Running head: A REVIEW OF POLICY A Review 2may go unnoticed longer because of a lack of dysuria, which is a normal symptom. In many patients with neutropenia and infection, the only sign will be a fever, which may not be pronounced
(Coughlan & Healy, 2008).
In fact, severe neutropenia is a very real threat that cancause even death. Approximately 70%-75% of deaths from acute leukemia and 50% of deaths in patients with solid tumors are related to infection secondary to neutropenia (Larson & Nirenberg,2004). Commonly a chart is used to explain the varying degrees of neutropenia. CRMC uses thefollowing chart which agrees with the literature:ANC Risk for infection> 2000 not significant1,500 – 1,900 minimal1,400 – 1,000 moderate900 – 500 severe< 500 life-threateningBecause of the high risk of infection in a patient with neutropenia, there are far-reaching long-term effects of the lifestyle of the patient. First of all they must deal with the direct side effectsof neutropenia itself. The patient with neutropenia is susceptible to getting infected from their own normal body flora.
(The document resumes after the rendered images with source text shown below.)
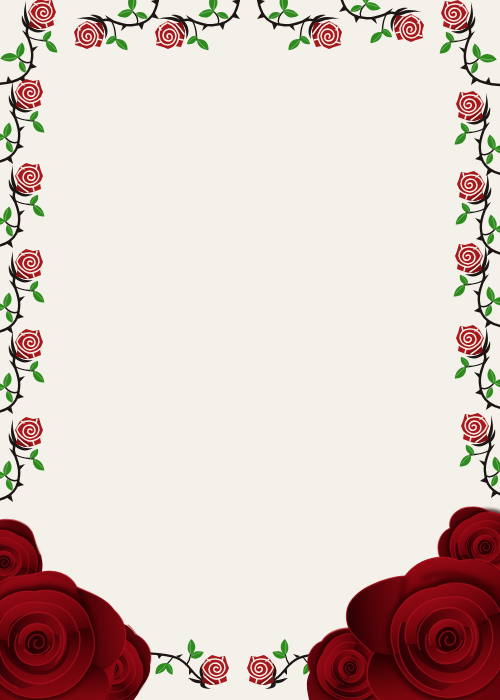
<!DOCTYPE html>
<html lang="en">
<head>
<meta charset="utf-8">
<title>Rose border stationery</title>
<style>
:root{--paper:#f4f1ea;--vine:#1c1714;--leaf:#2f8a1f;--leaf-vein:#8cc47c;--bud:#a8191d;--bud-dark:#7d1114;--edge:#b01420;--shade:#1c0003}
*{box-sizing:border-box}
html,body{margin:0;overflow:hidden}
.sheet{position:relative;width:500px;height:700px;background:var(--paper);overflow:hidden}
.sheet svg{display:block;width:500px;height:700px}
.vine{fill:none;stroke:var(--vine);stroke-linecap:round;stroke-linejoin:round}
.thorn{fill:var(--vine)}
.leaf{fill:var(--leaf)}
.vein{fill:none;stroke:var(--leaf-vein);stroke-width:.6}
.bud{fill:var(--bud)}
.bud-dark{fill:var(--bud-dark)}
.bud-line{fill:none;stroke:var(--paper);stroke-width:1.5;stroke-linecap:round;stroke-linejoin:round}
.rim{fill:none;stroke:var(--edge);stroke-width:1.3;stroke-linecap:round;opacity:.6}
.fold{fill:none;stroke:var(--shade);stroke-width:4;stroke-linecap:round;opacity:.5}
</style>
</head>
<body>
<main class="sheet">
<svg viewBox="0 0 500 700" role="img" aria-label="Blank cream sheet framed by thorny rose vines, with dark red roses in the lower corners">
<defs>
  <radialGradient id="velvet" cx=".45" cy=".5" r=".62">
    <stop offset="0" stop-color="#3a0005"/><stop offset=".55" stop-color="#6d040c"/><stop offset=".85" stop-color="#8f0812"/><stop offset="1" stop-color="#66030a"/>
  </radialGradient>
  <radialGradient id="dusk" cx=".5" cy=".5" r=".6">
    <stop offset="0" stop-color="#2a0003"/><stop offset=".6" stop-color="#4d0308"/><stop offset="1" stop-color="#6c060d"/>
  </radialGradient>
  <linearGradient id="petal-down" x1=".3" y1="0" x2=".6" y2="1">
    <stop offset="0" stop-color="#970a15"/><stop offset=".5" stop-color="#6b040b"/><stop offset="1" stop-color="#2e0004"/>
  </linearGradient>
  <linearGradient id="petal-up" x1=".6" y1="1" x2=".4" y2="0">
    <stop offset="0" stop-color="#8a0711"/><stop offset=".5" stop-color="#62040a"/><stop offset="1" stop-color="#2a0003"/>
  </linearGradient>
  <linearGradient id="petal-side" x1="1" y1=".4" x2="0" y2=".6">
    <stop offset="0" stop-color="#7f0710"/><stop offset=".6" stop-color="#4f0308"/><stop offset="1" stop-color="#260003"/>
  </linearGradient>
  <filter id="soft" x="-20%" y="-20%" width="140%" height="140%"><feGaussianBlur stdDeviation="2"/></filter>

  <g id="leaf">
    <path class="leaf" d="M0 0C1-6 7-9 14-8C13-2 8 3 0 0Z"/>
    <path class="vein" d="M1-1Q6-5 11-7"/>
  </g>

  <g id="bud">
    <path class="bud" d="M-9-12L-3-16L4-14L10-15L12-8L14-3L11 4L12 10L4 13L-4 14L-13 11L-11 4L-14-3Z"/>
    <path class="bud-dark" d="M-13 11L-11 3L-4 8L4 13L-4 14Z"/>
    <path class="bud-line" d="M-12-4Q-8-13 1-12Q10-11 10-3Q9 4 1 5Q-6 4-6-2Q-5-8 1-8Q6-7 6-2Q5 2 1 1Q-2 0-1-3Q1-5 3-3"/>
    <path class="bud-line" d="M-12-3Q-9 5 0 8Q7 8 12 3M-11 5Q-6 10-1 13M4 8L5 12M-8-12L-5-10M8-14L7-10"/>
  </g>

  <g id="sprig">
    <path class="vine" stroke-width="2.4" d="M-13 10C-20 19-8 27-10 43C-11 60-22 68-46 69"/>
    <path class="vine" stroke-width="1.4" d="M-13 22C-6 26 0 25 5 26M-11 47C-16 49-20 47-24 42"/>
    <path class="thorn" d="M-13 12C-19 6-19-3-16-14C-17-3-14 4-11 11ZM-14 14C-19 12-21 6-20 0C-18 6-16 9-13 11ZM-13 10C-8 15-2 16 4 15C-2 19-9 18-14 13ZM-14 19L-20 15L-15 23ZM-10 33L-4 31L-10 38ZM-11 48L-5 52L-12 54ZM-18 61L-16 69L-23 64ZM-30 67L-34 61L-36 69Z"/>
    <use href="#leaf" transform="translate(4 26) rotate(75)"/>
    <use href="#leaf" transform="translate(1 26) rotate(-22) scale(.8)"/>
    <use href="#leaf" transform="translate(-24 43) rotate(-45)"/>
    <use href="#leaf" transform="translate(-24 42) rotate(205) scale(1.1)"/>
    <use href="#leaf" transform="translate(-22 46) rotate(95) scale(.8)"/>
    <use href="#bud"/>
  </g>

  <g id="low-sprig">
    <path class="vine" stroke-width="2.2" d="M-12 9C-22 6-25-8-38-13C-48-17-58-17-72-18"/>
    <path class="vine" stroke-width="1.3" d="M-28-7C-25-11-25-14-24-18M-42-14C-44-11-46-9-48-7"/>
    <path class="thorn" d="M-12 9C-18 14-14 18-4 18C-10 16-11 14-10 11ZM-13 9C-19 10-22 7-27 7C-21 12-17 13-12 12ZM-13 8C-17 2-16-4-11-9C-14-2-12 3-10 9ZM-22 0L-26 4L-26-4ZM-36-13L-32-17L-39-15ZM-52-17L-56-12L-58-17Z"/>
    <use href="#leaf" transform="translate(-24-16) rotate(-60)"/>
    <use href="#leaf" transform="translate(-25-14) rotate(10) scale(.9)"/>
    <use href="#leaf" transform="translate(-48-8) rotate(165)"/>
    <use href="#leaf" transform="translate(-48-8) rotate(95) scale(.8)"/>
    <use href="#bud"/>
  </g>

  <g id="bloom">
    <path fill="#220003" opacity=".7" filter="url(#soft)" d="M-54 8C-62-27-35-54-5-52C15-62 52-45 55-15C64 12 45 48 15 55C-15 64-50 46-54 8Z"/>
    <path fill="url(#petal-down)" d="M-50 4C-56-30-28-52-2-48C24-54 50-36 52-10L0 10Z"/>
    <path class="rim" d="M-50 4C-56-30-28-52-2-48C24-54 50-36 52-10"/>
    <path fill="url(#petal-up)" d="M52-14C62 14 42 46 12 52C-18 58-46 40-51 4L0-6Z"/>
    <path class="rim" d="M52-14C62 14 42 46 12 52C-18 58-46 40-51 4"/>
    <path fill="url(#petal-side)" d="M-38-24C-54 0-44 34-18 44C0 46 8 30 2 14L-14-14Z"/>
    <path class="rim" d="M-38-24C-54 0-44 34-18 44"/>
    <path fill="url(#petal-down)" d="M-38-4C-38-30-14-42 8-37C30-36 43-16 38 4L0 8Z"/>
    <path class="rim" d="M-38-4C-38-30-14-42 8-37C30-36 43-16 38 4"/>
    <path fill="url(#petal-up)" d="M40-10C45 14 28 36 4 40C-18 40-36 24-37-2L0 0Z"/>
    <path class="rim" d="M40-10C45 14 28 36 4 40C-18 40-36 24-37-2"/>
    <path class="fold" d="M-30 4C-25 23-8 31 8 29C22 26 30 13 29 0"/>
    <path fill="url(#petal-side)" d="M-25-17C-12-33 18-31 27-12C34 8 18 29-3 28C-24 26-33 0-25-17Z"/>
    <path class="rim" d="M-27 4C-30-20-8-32 10-27C28-20 31 4 18 19"/>
    <path fill="url(#petal-up)" d="M22-6C25 11 11 24-4 22C-20 20-25 4-18-8L2-14Z"/>
    <path class="rim" d="M22-6C25 11 11 24-4 22C-20 20-25 4-18-8"/>
    <path fill="url(#petal-down)" d="M-17 2C-19-14-4-21 8-16C19-11 19 6 8 12L-3 13Z"/>
    <path class="rim" d="M-17 2C-19-14-4-21 8-16C19-11 19 6 8 12"/>
    <path fill="#2b0004" d="M-11 3C-13-7-3-13 5-10C12-6 12 5 4 10C-4 13-10 9-11 3Z"/>
    <path class="rim" d="M-8 5C-10-4-2-9 4-6C9-2 7 6 1 6C-4 5-4-1 0-2M-12 7C-6 15 8 13 12 4"/>
  </g>
</defs>

<g id="left-vine">
  <use href="#sprig" x="42" y="15"/>
  <use href="#sprig" x="29" y="95"/>
  <use href="#sprig" x="29" y="179"/>
  <use href="#sprig" x="29" y="265"/>
  <use href="#sprig" x="29" y="345"/>
  <use href="#sprig" x="29" y="433"/>
</g>
<g id="right-vine">
  <use href="#sprig" transform="translate(455 16) scale(-1 1)"/>
  <use href="#sprig" transform="translate(470 107) scale(-1 1)"/>
  <use href="#sprig" transform="translate(471 187) scale(-1 1)"/>
  <use href="#sprig" transform="translate(469 259) scale(-1 1)"/>
  <use href="#sprig" transform="translate(470 341) scale(-1 1)"/>
  <use href="#sprig" transform="translate(475 429) scale(-1 1)"/>
</g>
<g id="top-vine">
  <use href="#sprig" transform="matrix(0 1 1 0 90 35)"/>
  <use href="#sprig" transform="matrix(0 1 1 0 171 35)"/>
  <use href="#sprig" transform="matrix(0 1 -1 0 326 35)"/>
  <use href="#sprig" transform="matrix(0 1 -1 0 408 28)"/>
</g>
<g id="bottom-vine">
  <use href="#low-sprig" x="215" y="671"/>
  <use href="#low-sprig" transform="translate(261 671) scale(-1 1)"/>
</g>

<g id="left-roses" role="img" aria-label="Three dark red roses">
  <path fill="url(#dusk)" d="M-5 521C8 517 26 521 32 532C36 541 36 549 41 556C45 568 40 578 38 588L20 606L-5 606Z"/>
  <use href="#bloom" transform="translate(4 562) rotate(30) scale(.62)"/>
  <path class="rim" d="M0 520C14 518 27 522 32 532C36 541 36 549 41 556"/>
  <path fill="url(#dusk)" d="M100 628C112 618 128 622 135 634C148 640 153 652 150 664C152 678 142 684 138 694L130 705H85Z"/>
  <use href="#bloom" transform="translate(112 668) rotate(70) scale(.6)"/>
  <path class="rim" d="M128 625C134 629 134 633 137 635C148 642 153 652 150 664"/>
  <path fill="url(#velvet)" d="M-5 586C8 574 24 577 38 573C52 568 70 573 77 587C90 593 106 598 114 610C128 622 129 642 120 656C111 668 118 684 103 705H-5Z"/>
  <path fill="url(#petal-down)" d="M-5 590C14 572 50 568 76 588C90 604 84 622 62 626L-5 632Z"/>
  <path fill="url(#petal-side)" d="M76 588C94 594 108 600 114 610C130 626 127 646 118 658C104 676 84 678 70 670C86 646 88 616 76 588Z"/>
  <path class="fold" filter="url(#soft)" d="M78 592C90 618 88 646 74 668M-4 606C10 594 28 590 44 591"/>
  <path class="rim" d="M-5 586C8 574 24 577 38 573C52 568 70 573 77 587C90 593 106 598 114 610C128 622 129 642 120 656"/>
  <path fill="url(#petal-up)" d="M92 664C112 668 113 690 101 705H40C66 698 82 684 92 664Z"/>
  <use href="#bloom" transform="translate(37 642) scale(1.05)"/>
</g>

<g id="right-roses" role="img" aria-label="Three dark red roses">
  <path fill="url(#dusk)" d="M505 516C492 515 486 506 472 507C456 507 448 518 450 528C438 534 435 548 441 560L460 600H505Z"/>
  <use href="#bloom" transform="translate(485 547) rotate(-25) scale(.67)"/>
  <path class="rim" d="M500 515C490 515 486 506 472 507C456 507 448 518 450 528C438 534 435 548 441 560"/>
  <path fill="url(#dusk)" d="M372 630C350 624 328 630 322 641C310 646 304 660 310 672C304 684 308 692 310 705H390Z"/>
  <use href="#bloom" transform="translate(350 668) rotate(-60) scale(.64)"/>
  <path class="rim" d="M350 628C336 628 326 634 322 641C310 646 304 660 310 672"/>
  <path fill="url(#velvet)" d="M505 576C494 562 476 557 460 561C444 554 420 556 405 576C388 577 352 588 347 610C343 632 360 640 371 652C362 672 366 692 386 705H505Z"/>
  <path fill="url(#petal-down)" d="M405 576C420 556 444 554 460 561C480 556 498 566 505 580V625L420 620C400 606 396 588 405 576Z"/>
  <path fill="url(#petal-side)" d="M405 576C386 577 352 588 347 610C343 632 360 644 374 654C388 660 402 660 412 654C396 630 396 600 405 576Z"/>
  <path class="fold" filter="url(#soft)" d="M405 580C397 604 400 632 412 650M424 578C442 570 468 572 494 590"/>
  <path class="rim" d="M500 570C490 560 476 557 460 561C444 554 420 556 405 576C388 577 352 588 347 610C343 632 360 640 371 652"/>
  <path fill="url(#petal-up)" d="M374 652C362 672 366 692 386 705H470C432 698 404 680 396 656Z"/>
  <path class="rim" d="M374 652C362 672 366 692 386 705"/>
  <use href="#bloom" transform="translate(448 639) rotate(-12) scale(1.1)"/>
</g>
</svg>
</main>
</body>
</html>
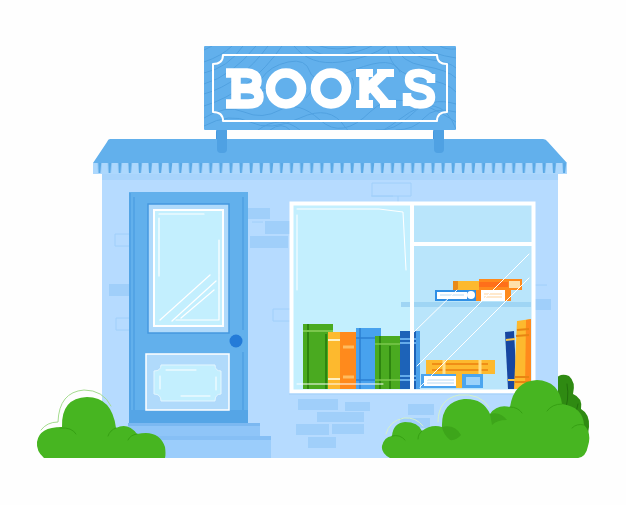
<!DOCTYPE html>
<html lang="en">
<head>
<meta charset="utf-8">
<title>Bookshop</title>
<style>
:root{
  --paper:#fefefe; --wall:#b6dbff; --brick:#a0cffa; --trim:#62b0ec; --trim-dark:#4598df;
  --grain:#4b9cdc; --door:#62b0ec; --panel:#b0dafb; --glass:#c3effe; --shine:#e9faff;
  --blue:#3f9cec; --navy:#1d63b8; --green:#4aaa20; --leaf:#47b521; --leaf-dark:#2f8a12;
  --orange:#ff8a1c; --yellow:#fdb92e; --white:#fff;
}
html,body{margin:0;background:var(--paper);overflow:hidden}
svg{display:block;width:626px;height:505px}
.line{fill:none;stroke-linecap:round;stroke-linejoin:round}
.grain{stroke:var(--grain);stroke-width:1;opacity:.75}
.lettering{stroke:var(--white);stroke-width:9.5;stroke-linecap:butt;stroke-linejoin:miter;fill:none}
.lettering .serif{stroke-width:8}
.shine{stroke:var(--shine);stroke-width:1.2}
.white{stroke:var(--white)}
</style>
</head>
<body>
<svg viewBox="0 0 626 505" role="img" aria-label="Blue bookshop with a BOOKS sign, a door, a window full of books and green bushes">
  <defs>
    <clipPath id="sign-board"><rect x="204" y="46" width="252" height="84"/></clipPath>
    <clipPath id="window-pane"><rect x="292" y="204" width="241" height="187"/></clipPath>
    <pattern id="awning-stripes" x="93" y="163" width="10.1" height="12" patternUnits="userSpaceOnUse">
      <rect width="10.1" height="12" fill="#add8fd"/>
      <path d="M5 0h3.5l-1 10h-2z" fill="#5aa9e6"/>
    </pattern>
  </defs>
  <rect width="626" height="505" fill="var(--paper)"/>

  <g id="back-bush" fill="var(--leaf-dark)">
    <path d="M555 458V380Q560 372 569 376Q576 382 573 394Q583 398 581 409Q590 414 589 427Q588 441 578 458Z"/>
    <path class="line" d="M567 384Q570 400 563 416M578 404Q576 416 568 424" stroke="#226f0c"/>
  </g>

  <g id="wall">
    <rect x="102" y="170" width="456" height="288" fill="var(--wall)"/>
    <rect x="102" y="174" width="456" height="6" fill="#a8d4fc"/>
    <g id="bricks" fill="var(--brick)">
      <path d="M248 208h22v11h-22zM265 221h25v13h-25zM250 236h38v12h-38z"/>
      <path d="M109 284h20v12h-20zM533 299h18v11h-18z"/>
      <path d="M298 399h40v11h-40zM345 402h25v9h-25zM317 412h47v10h-47zM296 424h33v11h-33zM332 424h32v10h-32zM308 437h28v11h-28z"/>
      <path d="M408 404h26v11h-26zM400 418h30v10h-30z"/>
    </g>
    <g id="brick-outlines" fill="none" stroke="var(--brick)">
      <path d="M372 183h39v13h-39zM393 196h-22M398 196v6M129 234h-14v12h14M129 318h-13v12h13M290 309h-17v12h17M252 222h11M533 285h14"/>
    </g>
  </g>

  <g id="roof">
    <rect x="216" y="128" width="11" height="25" rx="4" fill="var(--trim-dark)"/>
    <rect x="433" y="128" width="11" height="25" rx="4" fill="var(--trim-dark)"/>
    <path d="M110 139H543Q546 139 548 142L567 163H93L107 142Q108 139 110 139Z" fill="var(--trim)"/>
    <rect x="217" y="128" width="10" height="25" rx="4" fill="#4fa1e3"/>
    <rect x="434" y="128" width="10" height="25" rx="4" fill="#4fa1e3"/>
    <rect x="93" y="163" width="474" height="11" fill="url(#awning-stripes)"/>
  </g>

  <g id="sign">
    <rect x="204" y="46" width="252" height="84" rx="1" fill="var(--trim)"/>
    <g class="line grain" clip-path="url(#sign-board)">
      <path d="M204 62Q222 56 232 46M204 73Q228 68 243 46M204 84Q232 76 256 46M204 94Q240 84 268 46M204 106Q250 92 282 46"/>
      <path d="M204 118Q226 104 244 112T280 110T320 120T370 112T456 122M204 126Q230 112 250 122T300 118T345 127T400 119T456 129"/>
      <path d="M294 46Q310 66 340 62T386 46M306 46Q320 58 340 55T372 46M320 46Q336 52 356 46"/>
      <path d="M396 46Q400 62 424 66T456 78M408 46Q414 58 432 60T456 68M422 46Q430 54 456 58M388 50Q392 74 420 78T456 92M440 46Q446 50 456 49"/>
      <path d="M456 104Q430 96 412 114T376 130M456 112Q434 106 424 118T396 130M204 50L212 46M258 130Q280 114 300 130M270 130Q282 121 290 130"/>
      <path d="M262 78Q270 66 288 62T310 72T354 70T400 72M256 96Q262 88 268 90M306 98Q312 92 314 84M350 92Q356 84 352 78"/>
    </g>
    <path class="line white" d="M223 55H437Q437 64 447 64V112Q437 112 437 121H223Q223 112 213 112V64Q223 64 223 55Z" stroke-width="2"/>
    <g class="lettering" role="img" aria-label="BOOKS">
      <path d="M236 70V107M226 73H247Q257 74 257 81Q257 88 247 88.5H236M247 88.5Q259 89 259 97Q259 104 248 104H226"/>
      <circle cx="286" cy="88.500" r="15.500"/>
      <circle cx="331" cy="88.500" r="15.500"/>
      <path d="M364 70V107M364 92L384 73M371 86L386 104"/>
      <path class="serif" d="M356 73H373M356 104H373M377 73H394M380 104H396"/>
      <path d="M431 83V74M431 79Q427 73 419 73Q409 73 409 80Q409 86 419 88Q431 90 431 97Q431 104.500 420 104.500Q411 104.500 407 97M407 93V106" stroke-width="8.500"/>
    </g>
  </g>

  <g id="door">
    <rect x="129" y="192" width="119" height="232" fill="var(--door)"/>
    <path d="M130 424V193M134 197V416M243 197V330M243 352V416" fill="none" stroke="var(--trim-dark)" stroke-width="1"/>
    <path d="M129 410H248V424H129Z" fill="#55a5e6"/>
    <rect x="148" y="204" width="81" height="129" fill="var(--panel)" stroke="var(--trim-dark)" stroke-width="1.500"/>
    <rect x="154" y="210" width="69" height="116" fill="var(--glass)" stroke="var(--white)" stroke-width="2"/>
    <path class="line shine" d="M159 214H204M159 218V276M219 240V320H176M160 320L210 275M172 321L216 281M181 318L214 290" style="stroke:#fff"/>
    <rect x="146" y="354" width="83" height="56" fill="var(--panel)" stroke="var(--white)" stroke-width="1.500"/>
    <path d="M161 365H215Q215 371 221 371V394Q215 394 215 401H161Q161 394 154 394V371Q161 371 161 365Z" fill="var(--glass)" stroke="#e4f6ff"/>
    <path class="line white" d="M166 370H196M160 376V389M181 396H210M216 377V390"/>
    <circle cx="236" cy="341" r="6.500" fill="#247bd8"/>
  </g>

  <g id="steps">
    <rect x="128" y="423" width="132" height="14" fill="#8fc5f8"/>
    <rect x="128" y="423" width="132" height="3" fill="#7bb8f1"/>
    <rect x="128" y="436" width="143" height="22" fill="#9bcdfb"/>
    <rect x="128" y="436" width="143" height="4" fill="#86bff5"/>
  </g>

  <g id="window">
    <rect x="292" y="204" width="241" height="187" fill="#b9e5fb"/>
    <rect x="292" y="204" width="120" height="187" fill="var(--glass)"/>
    <path d="M401 302H531V307H401Z" fill="#9fd5f4"/>
    <g id="upright-books">
      <path d="M303 324H333V389H303Z" fill="var(--green)"/>
      <path d="M308 324V389M326 334V389" stroke="#2d850f" stroke-width="2"/>
      <path d="M303 331H333" stroke="#7bc74c" stroke-width="2"/>
      <path d="M328 332H342V389H328Z" fill="var(--yellow)"/>
      <path d="M340 332H356V389H340Z" fill="var(--orange)"/>
      <path d="M328 340H340M328 379H340" stroke="#fff0c0" stroke-width="2"/>
      <path d="M343 347H354M343 377H354" stroke="#ffbc60" stroke-width="3"/>
      <path d="M356 328H381V389H356Z" fill="#48a2ee"/>
      <path d="M360 328V389M356 338H381M356 380H381" stroke="#2b80d2" stroke-width="1.500"/>
      <path d="M375 336H401V389H375Z" fill="var(--green)"/>
      <path d="M380 336V389M390 346V389" stroke="#2d850f" stroke-width="2"/>
      <path d="M375 344H400M375 380H400" stroke="#7bc74c" stroke-width="1.500"/>
      <path d="M400 331H420V389H400Z" fill="var(--navy)"/>
      <path d="M416 331H420V389H416Z" fill="#4ba1eb"/>
      <path d="M400 339H416M400 343H416M400 376H416M400 380H416" stroke="#7cc3fa" stroke-width="1.500"/>
    </g>
    <g id="shelf-books">
      <path d="M455 281H519V290H455Z" fill="var(--yellow)"/>
      <path d="M479 279H522V290H479Z" fill="var(--orange)"/>
      <path d="M479 282H508V287H479Z" fill="#ff6f1a"/>
      <path d="M509 281H520V288H509Z" fill="#ffe0ab"/>
      <path d="M435 290H480V301H435Z" fill="#2f8fe5"/>
      <path d="M437 292H467V299H437Z" fill="var(--white)"/>
      <path d="M440 295H464" stroke="#b6d9f3"/>
      <circle cx="471" cy="295" r="4" fill="#fff"/>
      <path d="M480 290H511V301H480Z" fill="var(--white)"/>
      <path d="M476 290H481V301H476ZM505 290H511V301H505Z" fill="var(--orange)"/>
      <path d="M484 294H502M484 297H502" stroke="#ffd39b"/>
      <path d="M453 290V281H458V290Z" fill="#e88a18"/>
    </g>
    <g id="stacked-books">
      <path d="M426 360H495V374H426Z" fill="var(--yellow)"/>
      <path d="M432 364H488M432 370H488" stroke="#f08e16" stroke-width="2"/>
      <path d="M444 360V374M480 360V374" stroke="#ffdf8a" stroke-width="3"/>
      <path d="M421 374H483V388H421Z" fill="#4ba5ef"/>
      <path d="M424 376H456V386H424Z" fill="var(--white)"/>
      <path d="M427 380H454M427 383H454" stroke="#b6d9f3"/>
      <path d="M456 374H462V388H456Z" fill="var(--yellow)"/>
      <path d="M466 377H480V385H466Z" fill="#9bd2fb"/>
    </g>
    <g id="leaning-books">
      <path d="M505 332L514 331L517 389H508Z" fill="#1746a0"/>
      <path d="M506 340L515 339M508 380H517" stroke="#ffc94b" stroke-width="2"/>
      <path d="M517 321L531 319V389H514Z" fill="var(--yellow)"/>
      <path d="M526 320L531 319V389H525Z" fill="var(--orange)"/>
      <path d="M517 330L529 329M516 336L529 335M515 377H529M515 382H529" stroke="#e88511" stroke-width="2"/>
    </g>
    <g class="line white" clip-path="url(#window-pane)" stroke-width="1">
      <path d="M297 209H379L403 212L406 270M297 215V290M297 384H383M529 254L417 366M529 278L420 387M457 290L412 334"/>
    </g>
    <rect x="291.500" y="203.500" width="242" height="188" fill="none" stroke="var(--white)" stroke-width="4"/>
    <path d="M412 204V391M412 244H533" fill="none" stroke="var(--white)" stroke-width="4"/>
    <path d="M289 394H536" stroke="#a4d0f8" stroke-width="1"/>
  </g>

  <g id="left-bush">
    <path d="M44 458Q36 451 37 442Q39 427 62 427Q61 398 87 397Q112 397 116 428Q128 422 137 434Q159 429 165 447Q166 454 165 458Z" fill="var(--leaf)"/>
    <path class="line" d="M41 430Q47 422 58 422Q59 392 84 390Q103 390 111 406" stroke="#a5dc8f"/>
    <path class="line" d="M60 428Q72 427 76 434M116 428Q110 430 108 436M137 434Q130 435 128 440" stroke="#36a013"/>
  </g>

  <g id="right-bush">
    <path d="M390 458Q381 453 382 446Q384 437 392 436Q393 423 405 422Q418 422 422 431Q431 424 442 427Q441 402 464 399Q483 398 490 414Q497 404 510 407Q514 381 537 380Q559 381 562 404Q583 407 584 425Q592 433 588 446Q586 457 578 458Z" fill="var(--leaf)"/>
    <path d="M442 427Q455 424 461 435Q456 441 450 440Q443 434 442 427ZM490 414Q500 411 507 420Q497 420 492 425Z" fill="#3da51a"/>
    <path class="line" d="M386 434Q389 421 404 418Q416 417 423 426M438 422Q438 399 459 395Q480 393 489 407" stroke="#d5f2c9"/>
    <path class="line" d="M392 436Q400 434 405 440M422 431Q418 434 418 439M562 404Q552 404 547 411M584 425Q577 423 572 428M510 407Q518 407 522 413" stroke="#36a013"/>
  </g>
</svg>
</body>
</html>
They are also predisposed to getting infection from other normally non-threatening situations that people with a normal white blood cell count don’t have to worry about(Lewis et al., 2007). In order to avoid severe neutropenia, physicians are often forced to delay or reduce chemotherapy doses which in turn affect patient outcomes. The need for delaying patienttreatment adds anxiety and lowers their quality of life as their treatment course is lengthened(Nirenberg, Bush, Davis, Friese, & Gillespie, 2006). Required vigilance to avoid infection,crowds, certain foods, and constantly watch for mouth and skin sores can decrease the patient’swillingness to continue treatment. They may feel they have a lowered general quality of life because of the need to lower the risk of life threatening infections, but good education and hopethat these interventions will work in the end can give them encouragement.